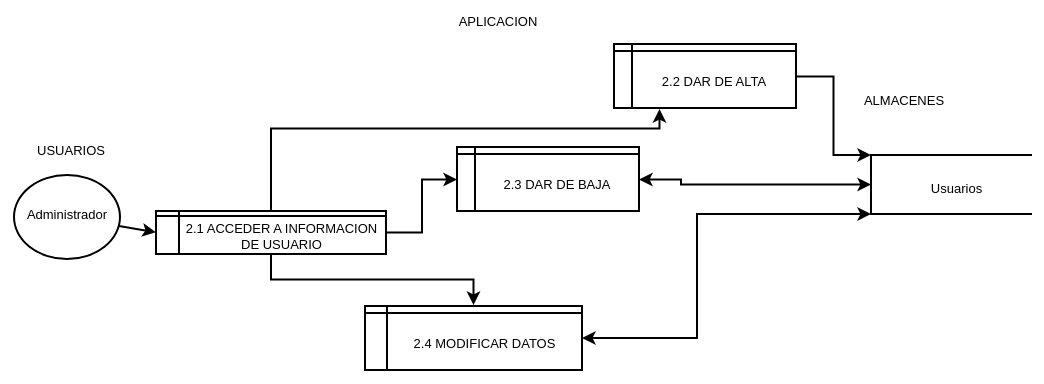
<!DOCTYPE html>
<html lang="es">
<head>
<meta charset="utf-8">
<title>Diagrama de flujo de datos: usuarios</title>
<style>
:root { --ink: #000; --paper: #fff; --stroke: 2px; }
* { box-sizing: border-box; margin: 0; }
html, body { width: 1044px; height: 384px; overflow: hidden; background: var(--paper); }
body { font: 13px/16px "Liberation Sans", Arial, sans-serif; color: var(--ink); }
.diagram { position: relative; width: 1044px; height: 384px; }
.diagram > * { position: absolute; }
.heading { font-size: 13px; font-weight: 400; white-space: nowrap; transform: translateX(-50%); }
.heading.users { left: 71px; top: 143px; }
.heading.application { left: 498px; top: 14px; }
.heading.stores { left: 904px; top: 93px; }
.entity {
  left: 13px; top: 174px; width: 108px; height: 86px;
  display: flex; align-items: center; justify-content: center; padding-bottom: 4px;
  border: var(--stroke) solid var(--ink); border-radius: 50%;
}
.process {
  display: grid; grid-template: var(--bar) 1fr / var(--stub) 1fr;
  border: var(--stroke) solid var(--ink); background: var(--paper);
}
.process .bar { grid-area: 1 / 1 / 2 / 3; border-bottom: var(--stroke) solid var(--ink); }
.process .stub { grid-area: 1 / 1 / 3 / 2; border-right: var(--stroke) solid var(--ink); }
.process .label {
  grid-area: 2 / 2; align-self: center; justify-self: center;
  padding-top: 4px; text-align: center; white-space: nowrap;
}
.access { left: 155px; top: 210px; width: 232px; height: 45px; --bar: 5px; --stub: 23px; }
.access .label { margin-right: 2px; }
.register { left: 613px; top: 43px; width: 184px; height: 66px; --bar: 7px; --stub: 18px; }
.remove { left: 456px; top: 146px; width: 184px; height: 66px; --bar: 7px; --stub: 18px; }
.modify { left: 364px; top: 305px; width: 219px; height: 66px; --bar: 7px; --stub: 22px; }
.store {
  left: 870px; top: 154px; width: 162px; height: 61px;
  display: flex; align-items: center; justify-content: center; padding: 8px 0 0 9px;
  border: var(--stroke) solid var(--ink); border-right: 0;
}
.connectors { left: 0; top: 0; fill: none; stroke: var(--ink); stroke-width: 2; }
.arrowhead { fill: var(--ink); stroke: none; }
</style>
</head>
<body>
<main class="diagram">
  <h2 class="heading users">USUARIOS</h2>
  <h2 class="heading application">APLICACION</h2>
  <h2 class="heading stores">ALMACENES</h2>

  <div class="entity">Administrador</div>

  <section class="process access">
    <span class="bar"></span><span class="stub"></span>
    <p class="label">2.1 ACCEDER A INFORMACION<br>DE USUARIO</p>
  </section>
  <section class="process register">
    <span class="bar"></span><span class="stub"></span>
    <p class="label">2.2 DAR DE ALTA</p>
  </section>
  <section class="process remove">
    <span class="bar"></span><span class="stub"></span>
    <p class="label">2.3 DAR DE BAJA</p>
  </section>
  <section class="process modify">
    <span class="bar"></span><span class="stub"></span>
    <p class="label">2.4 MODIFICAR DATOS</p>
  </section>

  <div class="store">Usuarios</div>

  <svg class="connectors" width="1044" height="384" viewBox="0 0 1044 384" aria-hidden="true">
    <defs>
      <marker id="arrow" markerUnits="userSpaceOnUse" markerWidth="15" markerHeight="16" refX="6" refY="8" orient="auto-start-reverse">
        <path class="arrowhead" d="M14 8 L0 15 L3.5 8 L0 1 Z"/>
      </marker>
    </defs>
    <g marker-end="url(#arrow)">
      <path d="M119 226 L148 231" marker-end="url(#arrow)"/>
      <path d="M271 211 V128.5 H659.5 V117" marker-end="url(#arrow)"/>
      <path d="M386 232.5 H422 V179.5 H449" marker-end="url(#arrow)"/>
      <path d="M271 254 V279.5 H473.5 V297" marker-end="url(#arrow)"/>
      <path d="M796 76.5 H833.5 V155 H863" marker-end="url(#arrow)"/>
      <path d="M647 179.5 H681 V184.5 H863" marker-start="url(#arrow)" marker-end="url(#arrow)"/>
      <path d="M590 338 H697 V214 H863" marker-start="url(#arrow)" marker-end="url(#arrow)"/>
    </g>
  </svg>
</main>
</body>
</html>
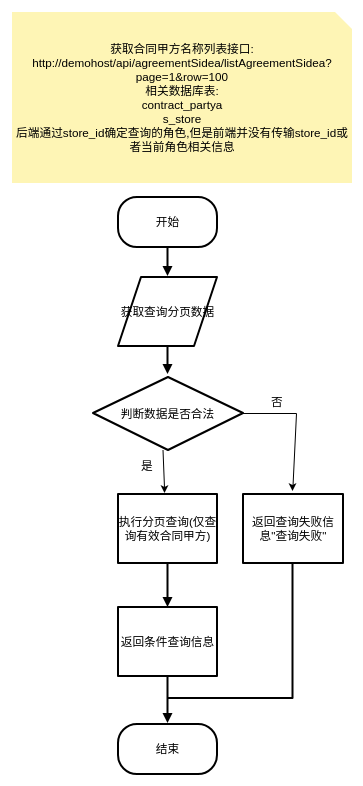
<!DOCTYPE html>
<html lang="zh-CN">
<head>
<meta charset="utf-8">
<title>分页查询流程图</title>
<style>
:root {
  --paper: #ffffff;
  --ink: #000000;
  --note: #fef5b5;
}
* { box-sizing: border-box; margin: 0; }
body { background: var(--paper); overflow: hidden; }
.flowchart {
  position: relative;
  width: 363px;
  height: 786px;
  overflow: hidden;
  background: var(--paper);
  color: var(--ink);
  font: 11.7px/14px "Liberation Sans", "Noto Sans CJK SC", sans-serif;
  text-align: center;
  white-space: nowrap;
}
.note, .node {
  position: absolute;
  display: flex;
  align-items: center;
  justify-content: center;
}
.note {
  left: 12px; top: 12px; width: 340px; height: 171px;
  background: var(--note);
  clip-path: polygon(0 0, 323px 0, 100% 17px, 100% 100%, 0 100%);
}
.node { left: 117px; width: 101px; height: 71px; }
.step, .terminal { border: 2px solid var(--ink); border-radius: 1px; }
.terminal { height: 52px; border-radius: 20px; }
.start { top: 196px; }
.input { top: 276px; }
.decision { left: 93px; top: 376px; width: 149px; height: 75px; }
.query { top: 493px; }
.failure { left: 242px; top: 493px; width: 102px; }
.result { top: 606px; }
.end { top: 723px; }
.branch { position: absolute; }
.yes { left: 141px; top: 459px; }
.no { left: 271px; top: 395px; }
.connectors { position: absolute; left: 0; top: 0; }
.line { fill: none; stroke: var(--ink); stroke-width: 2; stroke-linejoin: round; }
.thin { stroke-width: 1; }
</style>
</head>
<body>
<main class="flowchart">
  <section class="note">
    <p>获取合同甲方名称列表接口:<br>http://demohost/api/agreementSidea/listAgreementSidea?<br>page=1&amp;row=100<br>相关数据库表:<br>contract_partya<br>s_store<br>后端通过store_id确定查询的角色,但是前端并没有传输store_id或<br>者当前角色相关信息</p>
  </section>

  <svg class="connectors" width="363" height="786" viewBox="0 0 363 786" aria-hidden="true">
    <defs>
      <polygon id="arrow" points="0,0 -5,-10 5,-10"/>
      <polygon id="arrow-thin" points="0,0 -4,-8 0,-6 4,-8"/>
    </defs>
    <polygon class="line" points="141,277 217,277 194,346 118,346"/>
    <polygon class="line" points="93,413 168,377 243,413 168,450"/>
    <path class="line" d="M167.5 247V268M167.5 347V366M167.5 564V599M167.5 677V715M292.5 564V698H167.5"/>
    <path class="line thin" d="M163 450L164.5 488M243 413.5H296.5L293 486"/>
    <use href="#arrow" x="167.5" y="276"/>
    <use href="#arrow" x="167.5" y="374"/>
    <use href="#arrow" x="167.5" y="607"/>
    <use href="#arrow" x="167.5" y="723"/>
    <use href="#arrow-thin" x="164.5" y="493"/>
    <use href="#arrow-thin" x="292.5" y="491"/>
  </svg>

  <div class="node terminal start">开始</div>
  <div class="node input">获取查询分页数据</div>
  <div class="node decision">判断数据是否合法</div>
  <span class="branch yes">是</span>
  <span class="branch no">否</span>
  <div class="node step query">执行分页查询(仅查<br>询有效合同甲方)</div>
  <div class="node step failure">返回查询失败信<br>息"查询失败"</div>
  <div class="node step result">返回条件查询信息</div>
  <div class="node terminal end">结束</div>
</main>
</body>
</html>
* * *
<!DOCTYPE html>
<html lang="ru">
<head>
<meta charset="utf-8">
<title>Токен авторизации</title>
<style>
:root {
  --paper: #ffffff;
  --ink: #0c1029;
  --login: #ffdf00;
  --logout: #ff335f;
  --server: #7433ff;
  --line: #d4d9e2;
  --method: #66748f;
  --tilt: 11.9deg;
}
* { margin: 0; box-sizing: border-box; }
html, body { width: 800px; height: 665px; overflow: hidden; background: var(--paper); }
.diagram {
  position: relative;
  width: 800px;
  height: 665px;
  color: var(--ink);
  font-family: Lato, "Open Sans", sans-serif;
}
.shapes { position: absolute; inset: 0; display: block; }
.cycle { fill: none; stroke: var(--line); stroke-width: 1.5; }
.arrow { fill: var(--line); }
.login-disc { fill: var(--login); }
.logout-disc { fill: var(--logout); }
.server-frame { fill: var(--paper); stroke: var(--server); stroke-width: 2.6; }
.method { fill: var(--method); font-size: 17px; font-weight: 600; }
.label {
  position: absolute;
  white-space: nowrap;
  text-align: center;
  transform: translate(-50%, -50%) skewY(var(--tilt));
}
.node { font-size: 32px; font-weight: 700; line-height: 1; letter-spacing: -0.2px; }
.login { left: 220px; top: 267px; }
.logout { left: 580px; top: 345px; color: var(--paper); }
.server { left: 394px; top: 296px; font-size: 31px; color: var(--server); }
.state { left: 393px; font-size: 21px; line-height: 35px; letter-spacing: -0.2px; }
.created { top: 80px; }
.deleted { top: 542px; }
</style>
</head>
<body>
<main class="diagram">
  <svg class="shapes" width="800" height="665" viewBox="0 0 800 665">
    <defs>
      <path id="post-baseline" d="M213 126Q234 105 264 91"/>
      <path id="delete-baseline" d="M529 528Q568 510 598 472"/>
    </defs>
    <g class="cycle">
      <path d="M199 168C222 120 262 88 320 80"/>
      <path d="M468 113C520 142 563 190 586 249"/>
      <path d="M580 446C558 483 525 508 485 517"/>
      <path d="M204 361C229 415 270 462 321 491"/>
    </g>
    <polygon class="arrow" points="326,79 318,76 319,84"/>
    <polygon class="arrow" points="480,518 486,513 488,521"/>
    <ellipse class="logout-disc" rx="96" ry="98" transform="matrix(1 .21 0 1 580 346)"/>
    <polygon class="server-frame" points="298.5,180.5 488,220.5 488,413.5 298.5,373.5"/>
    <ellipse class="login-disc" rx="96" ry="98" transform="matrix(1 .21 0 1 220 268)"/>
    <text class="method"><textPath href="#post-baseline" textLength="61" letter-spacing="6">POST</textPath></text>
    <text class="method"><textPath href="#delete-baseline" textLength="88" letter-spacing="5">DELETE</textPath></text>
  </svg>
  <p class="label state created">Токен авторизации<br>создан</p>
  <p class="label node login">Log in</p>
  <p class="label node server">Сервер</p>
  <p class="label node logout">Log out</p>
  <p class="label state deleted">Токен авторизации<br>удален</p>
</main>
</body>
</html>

INSTRUCTIONS FOR THE TASK: Throughout the data above, find each line that includes the string "paper"; state only how many there are.

TASK OUTPUT: 10